[Document images with source code]

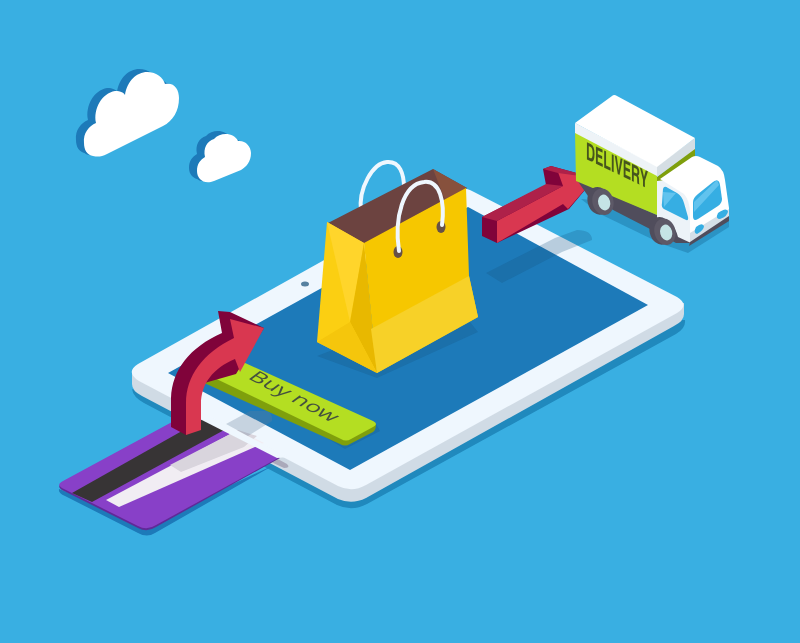
<!DOCTYPE html>
<html lang="en">
<head>
<meta charset="utf-8">
<title>Online shopping and delivery</title>
<style>
:root{--sky:#39afe2;--shade:#1d7ab9;--white:#fff;--frame:#eff7fe;--frame-side:#d0dbe5;--bag:#f6c700;--bag-left:#fdd014;--brown:#6c4340;--red:#d93750;--maroon:#80033a;--lime:#b4de22;--lime-dark:#7f9f0c;--purple:#8840c8;--ink:#373435;--glass:#36aee3;--steel:#504d5c}
html,body{margin:0;height:100%;overflow:hidden;background:var(--sky)}
svg{display:block;width:800px;height:643px}
.sky{fill:var(--sky)}.shade{fill:var(--shade)}.white{fill:var(--white)}
.frame{fill:var(--frame)}.frame-side{fill:var(--frame-side)}
.red{fill:var(--red)}.maroon{fill:var(--maroon)}
.lime{fill:var(--lime)}.lime-dark{fill:var(--lime-dark)}
.glass{fill:var(--glass)}.steel{fill:var(--steel)}.ink{fill:var(--ink)}
.soft-shadow{fill:#164f7d;opacity:.25}
.handle{fill:none;stroke:var(--frame);stroke-width:4;stroke-linecap:round}
.buy-label{font:25px "Open Sans",sans-serif;fill:#44503f}
.delivery-label{font:bold 24px "TeX Gyre Heros Cn",sans-serif;fill:#46551d}
</style>
</head>
<body>
<svg viewBox="0 0 800 643" role="img" aria-label="A tablet with a shopping bag, a payment card and a delivery truck">
<defs>
<path id="cloud-large" d="M84 143C83 133 89 126 96 123C93 109 102 93 115 91C121 91 124 93 125 95C127 81 137 72 147 72C157 72 163 78 165 84C174 82 179 89 179 98C179 111 173 121 163 126L107 154C101 157 98 157 93 156C87 155 84 150 84 143Z"/>
<path id="cloud-small" d="M197 171C197 164 200 160 205 157C203 148 207 141 214 139C220 132 234 132 238 141C245 140 251 146 251 153C251 162 246 167 241 170L214 181C204 185 197 179 197 171Z"/>
<g id="wheel">
<ellipse class="steel" cx="-3" cy="-2" rx="11" ry="14" transform="rotate(-14)"/>
<ellipse cx="1" rx="10.500" ry="13.500" fill="#5d5967" transform="rotate(-14)"/>
<ellipse cx="2" cy="1" rx="6" ry="8" fill="#c5e4e5" transform="rotate(-14)"/>
</g>
</defs>

<rect class="sky" width="800" height="643"/>

<g id="clouds">
<g class="shade"><use href="#cloud-large" x="-8" y="-3"/><use href="#cloud-large" x="-4" y="-1"/><use href="#cloud-small" x="-8" y="-3"/><use href="#cloud-small" x="-4" y="-1"/></g>
<g class="white"><use href="#cloud-large"/><use href="#cloud-small"/></g>
</g>

<g id="tablet">
<path fill="#2089bd" d="M132 389Q133 397 144 403L337 505Q352 512 367 504L676 334Q686 328 685 320L640 320L352 480Z"/>
<path class="frame-side" d="M132 373V384Q132 391 142 396L338 499Q352 505 366 498L674 326Q684 321 684 314V303Z"/>
<path class="frame" d="M138 364L446 192Q460 184 474 192L677 297Q690 305 677 313L366 485Q352 493 338 486L139 381Q125 372 138 364Z"/>
<path class="shade" d="M168 373L468 207L648 305L350 470Z"/>
<ellipse cx="305" cy="284" rx="4" ry="2.500" fill="#5681a0"/>
<path d="M274 457L287 464Q291 468 284 468L271 462Z" fill="#aaa9ba"/>
</g>

<g id="payment-card">
<path d="M59 489Q58 493 65 496L138 533Q147 538 155 533L274 465L147 524Z" class="shade"/>
<path d="M63 482L172 423L196 413L280 458L156 527Q147 533 138 528L64 491Q55 487 63 482Z" fill="#5f2a98"/>
<path d="M63 481L172 422L196 413L280 457L156 525Q147 531 138 526L64 489Q55 485 63 481Z" fill="#8840c8"/>
<path class="ink" d="M72 493L205 418L226 429L92 502Z"/>
<path fill="#f1edf3" d="M106 500L238 430L264 443L119 507Z"/>
<path fill="#d9d5dd" d="M170 465L238 430L257 436L244 447L181 472Z"/>
</g>

<path class="frame" d="M192 407L288 457L277 458L190 414Z"/>
<path fill="#697e99" opacity=".3" d="M226 424L250 411L265 411Q273 412 272 421L248 436Z"/>

<g id="buy-button">
<path class="soft-shadow" d="M240 386L345 449L380 431L376 424Z"/>
<path class="lime-dark" d="M202 374V382L340 444Q345 447 350 444L373 432Q376 430 376 424Z"/>
<path class="lime" d="M202 372L232 357L373 421Q379 424 373 427L351 439Q346 442 341 439Z"/>
<text class="buy-label" transform="matrix(.87 .46 -.6 .45 247 378)" textLength="97" lengthAdjust="spacingAndGlyphs">Buy now</text>
</g>

<g id="card-arrow">
<path class="maroon" d="M171 427V398C172 370 190 347 222 333L218 311L230 312L264 328L236 374L201 384L186 435Z"/>
<path class="red" d="M186 435V403C186 376 203 353 234 338L230 319L264 328L240 372L235 359C213 368 201 384 201 404V430Z"/>
</g>

<g id="shopping-bag">
<path class="soft-shadow" d="M317 356L377 378L478 332L470 322L377 373L335 349Z"/>
<path class="handle" d="M361 212C358 188 373 163 387 162C400 161 404 174 404 188"/>
<path d="M328 223L433 169L467 188L364 244Z" fill="#6c4340"/>
<path d="M433 169L467 188L445 200Z" fill="#87513d"/>
<path d="M327 222L364 243L377 373L317 342Z" fill="#fbcf12"/>
<path d="M327 222L364 243L350 322Z" fill="#ffd52b"/>
<path d="M364 243L377 373L350 322Z" fill="#e8b800"/>
<path d="M317 342L350 322L377 373Z" fill="#f5c60c"/>
<path d="M364 243L466 188L469 276L478 317L377 373Z" fill="#f6c700"/>
<path d="M371 329L469 276L478 317L377 373Z" fill="#f7d128"/>
<ellipse cx="398" cy="252" rx="4.500" ry="6" fill="#665147"/>
<ellipse cx="441" cy="227" rx="4.500" ry="6" fill="#665147"/>
<path class="handle" d="M399 251C394 218 403 184 424 182C440 180 445 202 442 225"/>
</g>

<g id="delivery-arrow">
<path class="soft-shadow" d="M486 273L555 238L577 230Q592 230 592 240L562 252L502 283Z"/>
<path class="maroon" d="M482 217L546 185L543 169L551 166L595 178L569 209L497 243L482 236Z"/>
<path class="red" d="M497 221L563 186L558 172L595 178L568 209L563 204L497 243Z"/>
<path fill="#ae2149" d="M482 217L546 184L563 186L497 221Z"/>
<path fill="#ae2149" d="M543 169L551 166L595 178L558 173Z"/>
</g>

<g id="delivery-truck">
<path fill="#2588b8" opacity=".7" d="M581 199L600 214L662 244L688 253L729 227V216L657 205Z"/>
<path class="steel" d="M577 180L657 215L690 234V243L676 243L650 229L615 211L588 196Z"/>
<path class="lime-dark" d="M657 177L695 148V166L657 204Z"/>
<path class="lime" d="M575 132L657 175V215L576 181Z"/>
<path fill="#eef3f7" d="M575 123L657 166V176L575 133Z"/>
<path fill="#d5dee4" d="M657 166L695 138V149L657 177Z"/>
<path class="white" d="M575 123L612 96Q614 94 617 96L695 138L657 167Z"/>
<path fill="#edf3f8" d="M657 181L665 180L687 192L691 204V243L678 237Q673 218 657 218Z"/>
<path class="white" d="M660 179L692 157Q696 155 700 157L718 166Q724 170 725 180L729 208V217L690 242V213Q690 201 684 194Z"/>
<path fill="#d5e0e8" d="M690 233L729 209V218L690 243Z"/>
<path class="glass" d="M663 189Q664 185 668 188L677 193Q682 196 684 203L688 217Q689 222 684 219L664 209Q661 207 662 203Z"/>
<path class="glass" d="M693 202Q693 198 698 194L713 182Q719 178 720 185L722 199Q722 203 718 206L698 219Q693 222 693 216Z"/>
<path fill="#61c3ee" d="M663 192L676 193L664 207ZM694 202L717 180L719 185L694 212Z"/>
<path class="steel" d="M690 242L729 216V221L689 246Z"/>
<path class="glass" d="M696 227Q702 222 704 226Q704 230 697 234Q693 233 696 227ZM718 213Q726 207 728 211Q728 216 720 219Q715 219 718 213Z"/>
<use href="#wheel" x="602" y="202"/>
<use href="#wheel" x="664" y="232"/>
<text class="delivery-label" transform="matrix(.9 .43 0 1 586 159)" textLength="69" lengthAdjust="spacingAndGlyphs">DELIVERY</text>
</g>
</svg>
</body>
</html>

**Task to complete:** If a line of the data holds the string "html", list it.

**Solved problem:**
<!DOCTYPE html>
<html lang="en">
html,body{margin:0;height:100%;overflow:hidden;background:var(--sky)}
</html>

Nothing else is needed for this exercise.